Night Crossing

Our crew turned out to be profoundly deaf, a burly 6'2" giant. Somewhere in his sixties and retired, he delighted in telling tall stories of near disasters at sea in a very loud voice, whilst chain smoking, not entirely inspiring confidence. Quite overpowering on a small boat, he felt the need to touch me every time he spoke. I edged further away on the hard bench, trying to maintain some personal space, without falling into the churning sea, fighting nausea.

The night crossing was definitely a test of my courage and commitment and a huge challenge. Sailing in a small boat across the North Sea to Holland, wind over tide for those who know about such things, is a bit like trying to ride a bucking bronco, whilst at the same time trying to make a cup of tea, or go to the loo. A particular low point was trying to adjust my underwear and momentarily letting go of the nearest handhold, just to ram my forehead into the shelf opposite. The damp night sea air crept into every crevice of my being. Even my bones were cold.

Every journey has to end and we arrived in Zeeland on a fine sunny afternoon, all traces of sickness gone, looking forward to a good meal and a hot shower. What I got was a cool shower and wet shoes and clothes - the water went everywhere. The meal was delicious though. Life with TMITPS, I realised, is never going to be dull. Uncomfortable and challenging at times, but never dull.

The rest of the holiday was spent pottering through the inland seas and canals of this charming country, staying in small marinas and quays in pretty Dutch towns, eating wonderful meals and enjoying the hospitality of this gentle country and it's friendly people. Living on a boat was fun and sailing creates a strong bond between strangers. The locks were particularly interesting as everyone jostles in a small space, desperately trying to hook a line onto rings and bollards, whilst trying not to bang into each other or the dank, unforgiving lock walls. I quickly became an expert in fending off and tying clove knots, my new skill.

The journey home was much more straightforward. No crew for this, as I was supposed to have my sea legs, and I did. We managed the trip between us, mostly during daylight, constantly watching for the ferries and container ships that would suddenly loom through the haze, seemingly from nowhere.
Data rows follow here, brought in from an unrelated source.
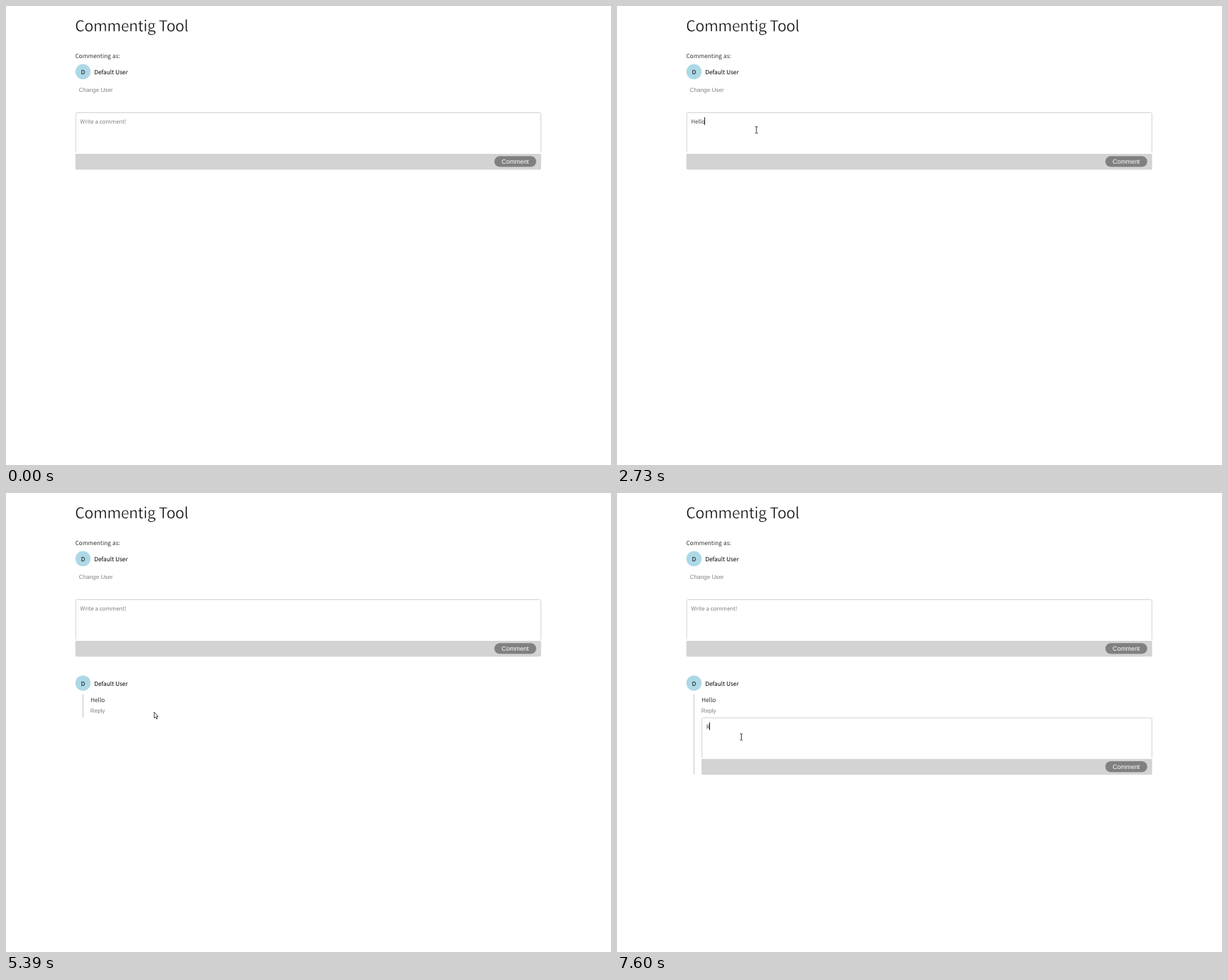
These frames come from a looping animation (859 px wide and 652 px high, 8000 ms). An HTML page:

```html
<!DOCTYPE html>
<html lang="en">
<head>
<meta charset="utf-8">
<title>Comment form</title>
<style>
  html, body { margin: 0; width: 100%; height: 100%; overflow: hidden; background: #fff; }
  svg { display: block; width: 859px; height: 652px; text-rendering: geometricPrecision; }
  text { font: 8.36px "Noto Sans CJK JP", "Noto Sans CJK SC", "Noto Sans CJK", sans-serif; fill: #000; white-space: pre; }
  .title { font-size: 21.5px; font-weight: 300; }
  .title.thin { letter-spacing: -.38px; stroke: #fff; stroke-width: .5px; }
  .soft { fill: #333; }
  .field { font-size: 7.96px; fill: #444; }
  .field.hint { fill: #808080; }
  .link { font: 8.17px "Liberation Sans", Arial, sans-serif; fill: #808080; }
  .button { font: 8.89px "Liberation Sans", Arial, sans-serif; fill: #fff; text-anchor: middle; }
  .initial { text-anchor: middle; }
</style>
</head>
<body>
<svg id="stage" viewBox="0 0 859 652">
  <text class="title" id="title" x="98" y="36.3">Commentig Tool</text>
  <text class="soft" x="98.3" y="74.3">Commenting as:</text>
  <text class="link" x="103.6" y="122.3">Change User</text>
</svg>
<script>
const LOOP = 8000;
const TICK = 800 / 12;
const stage = document.getElementById('stage');

function add(parent, tag, attrs, content) {
  const node = document.createElementNS('http://www.w3.org/2000/svg', tag);
  for (const key in attrs) node.setAttribute(key, attrs[key]);
  if (content) node.textContent = content;
  parent.appendChild(node);
  return node;
}
const show = (node, on) => node.setAttribute('visibility', on ? 'visible' : 'hidden');

function user(parent, y) {
  add(parent, 'circle', { cx: 109.3, cy: y, r: 10.8, fill: '#add8e6' });
  add(parent, 'text', { class: 'initial', x: 109.3, y: y + 3.8 }, 'D');
  add(parent, 'text', { x: 125.2, y: y + 3.8 }, 'Default User');
}

function form(parent, x, y) {
  const right = 759.5;
  add(parent, 'path', {
    d: `M${x + .5} ${y + 57}V${y + 2.5}q0-2 2-2H${right - 2}q2 0 2 2V${y + 57}`,
    fill: 'none', stroke: '#d3d3d3'
  });
  add(parent, 'path', {
    d: `M${x} ${y + 59}H${right + .3}v20.4q0 2-2 2H${x + 2}q-2 0-2-2z`, fill: '#d3d3d3'
  });
  add(parent, 'rect', { x: 693.4, y: y + 62.2, width: 59.4, height: 15.4, rx: 7.7, fill: '#808080' });
  add(parent, 'text', { class: 'button', x: 723.1, y: y + 72.8 }, 'Comment');
  const text = add(parent, 'text', { class: 'field hint', x: x + 6.7, y: y + 16 });
  const caret = add(parent, 'rect', { y: y + 7, width: 1, height: 11, fill: '#222' });
  return (value, caretOn) => {
    text.textContent = value || 'Write a comment!';
    text.setAttribute('class', value ? 'field' : 'field hint');
    const width = value ? text.getComputedTextLength() : 0;
    caret.setAttribute('x', Math.round(x + 6.4 + width));
    show(caret, caretOn);
  };
}

user(stage, 93.3);
const setMain = form(stage, 98.5, 151);

const posted = add(stage, 'g');
user(posted, 270);
const thread = add(posted, 'rect', { x: 108.8, y: 286, width: 1.2, fill: '#ccc' });
add(posted, 'text', { class: 'soft', x: 119.9, y: 296.5 }, 'Hello');
add(posted, 'text', { class: 'link', x: 119.8, y: 312 }, 'Reply');

const reply = add(stage, 'g');
const setReply = form(reply, 120, 318.8);

// Pointer shapes, each with its hot spot at 0,0
const pointer = add(stage, 'g');
const glow = add(pointer, 'circle', { r: 6.2, fill: '#ff0', 'fill-opacity': .62 });
const outline = { fill: '#fff', stroke: '#222', 'stroke-width': .8, 'stroke-linejoin': 'round' };
const shapes = {
  arrow: add(pointer, 'path', { ...outline, d: 'M.5 .6V9.4L2.5 7.6L3.8 10.6L5 10.1L3.7 7.1H6.1Z' }),
  hand: add(pointer, 'path', {
    ...outline,
    d: 'M-.9 7.2V.8Q-.9 0 0 0T.9 .8V4.2Q2 3.6 2.6 4.6Q3.7 4.1 4.1 5.1Q5.4 4.9 5.4 6V8.4' +
       'Q5.4 10 4.4 11.6H.2Q-.8 9.8-2.7 7.6Q-2.9 6.3-1.8 6.4Z'
  }),
  beam: add(pointer, 'path', {
    d: 'M-1.9-4.5H-.6L0-4L.6-4.5H1.9M0-4V4M-1.9 4.5H-.6L0 4L.6 4.5H1.9',
    fill: 'none', stroke: '#222', 'stroke-width': .9
  })
};

const linear = p => p;
const smooth = p => p * p * (3 - 2 * p);
const out = k => p => 1 - (1 - p) ** k;

// time, x, y, easing for x, easing for y
const track = [
  [120, 703, 590],
  [920, 200, 182, out(3.08), out(1.47)],
  [990, 198, 176],
  [3200, 198, 176],
  [3790, 723.4, 224.6, smooth, smooth],
  [4190, 723.4, 224.6],
  [4860, 417, 306],
  [5720, 138, 312, out(1.4), out(1.4)],
  [5790, 135, 310.5],
  [6190, 135, 310.5],
  [6530, 176.5, 346.5, smooth, smooth]
];
const typing = [[1920, 'H'], [2190, 'He'], [2390, 'Hel'], [2530, 'Hell'], [2730, 'Hello'], [4190, '']];
const mainCaret = [[1060, 1590], [1920, 3260], [3790, 4060]];
const replyCaret = [[6590, 7130], [7600, 8000]];
const clicks = [[990, 1120], [4060, 4120], [6060, 6190], [6590, 6720]];

const within = (spans, t) => spans.some(([a, b]) => t >= a && t < b);
const inside = (x, y, l, t, r, b) => x >= l && x <= r && y >= t && y <= b;

function place(t) {
  const i = track.findIndex(key => key[0] > t);
  if (i < 0) return track[track.length - 1].slice(1, 3);
  const [t0, x0, y0] = track[i - 1];
  const [t1, x1, y1, ex = linear, ey = linear] = track[i];
  const p = Math.floor((t - t0 + 4) / TICK) * TICK / (t1 - t0);
  const q = Math.min(1, p);
  return [x0 + (x1 - x0) * ex(q), y0 + (y1 - y0) * ey(q)];
}

function shapeAt(x, y, hasPost, hasReply) {
  if (inside(x, y, 693, 213, 753, 229)) return 'hand';
  if (hasPost && inside(x, y, 119, 303, 141, 311.8)) return 'hand';
  if (inside(x, y, 98, 151, 760, 209)) return 'beam';
  if (hasReply && inside(x, y, 120, 319, 760, 377)) return 'beam';
  return 'arrow';
}

function draw(t) {
  const hasPost = t >= 4190, hasReply = t >= 6190;
  const typed = typing.filter(step => step[0] <= t).pop();
  setMain(typed ? typed[1] : '', within(mainCaret, t));
  setReply(t >= 7600 ? 'R' : '', within(replyCaret, t));
  posted.style.display = hasPost ? '' : 'none';
  reply.style.display = hasReply ? '' : 'none';
  thread.setAttribute('height', hasReply ? 114 : 33);

  pointer.style.display = t < 120 ? 'none' : '';
  if (t < 120) return;
  const [x, y] = place(t);
  pointer.setAttribute('transform', `translate(${x} ${y})`);
  const current = shapeAt(x, y, hasPost, hasReply);
  for (const name in shapes) show(shapes[name], name === current);
  show(glow, within(clicks, t));
}

// Thin the heading when no light weight is available
const title = document.getElementById('title');
const lightWidth = title.getComputedTextLength();
title.style.fontWeight = 400;
const plainWidth = title.getComputedTextLength();
title.style.fontWeight = '';
if (Math.abs(lightWidth - plainWidth) < .5) title.classList.add('thin');

const start = performance.now();
function frame() {
  draw((performance.now() - start) % LOOP);
  requestAnimationFrame(frame);
}
frame();
</script>
</body>
</html>
```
It was quite an adventure and lovely to be safely home in my quiet, spacious house. But sometimes I find myself missing the intimacy of living on a small boat and the simplicity it demands.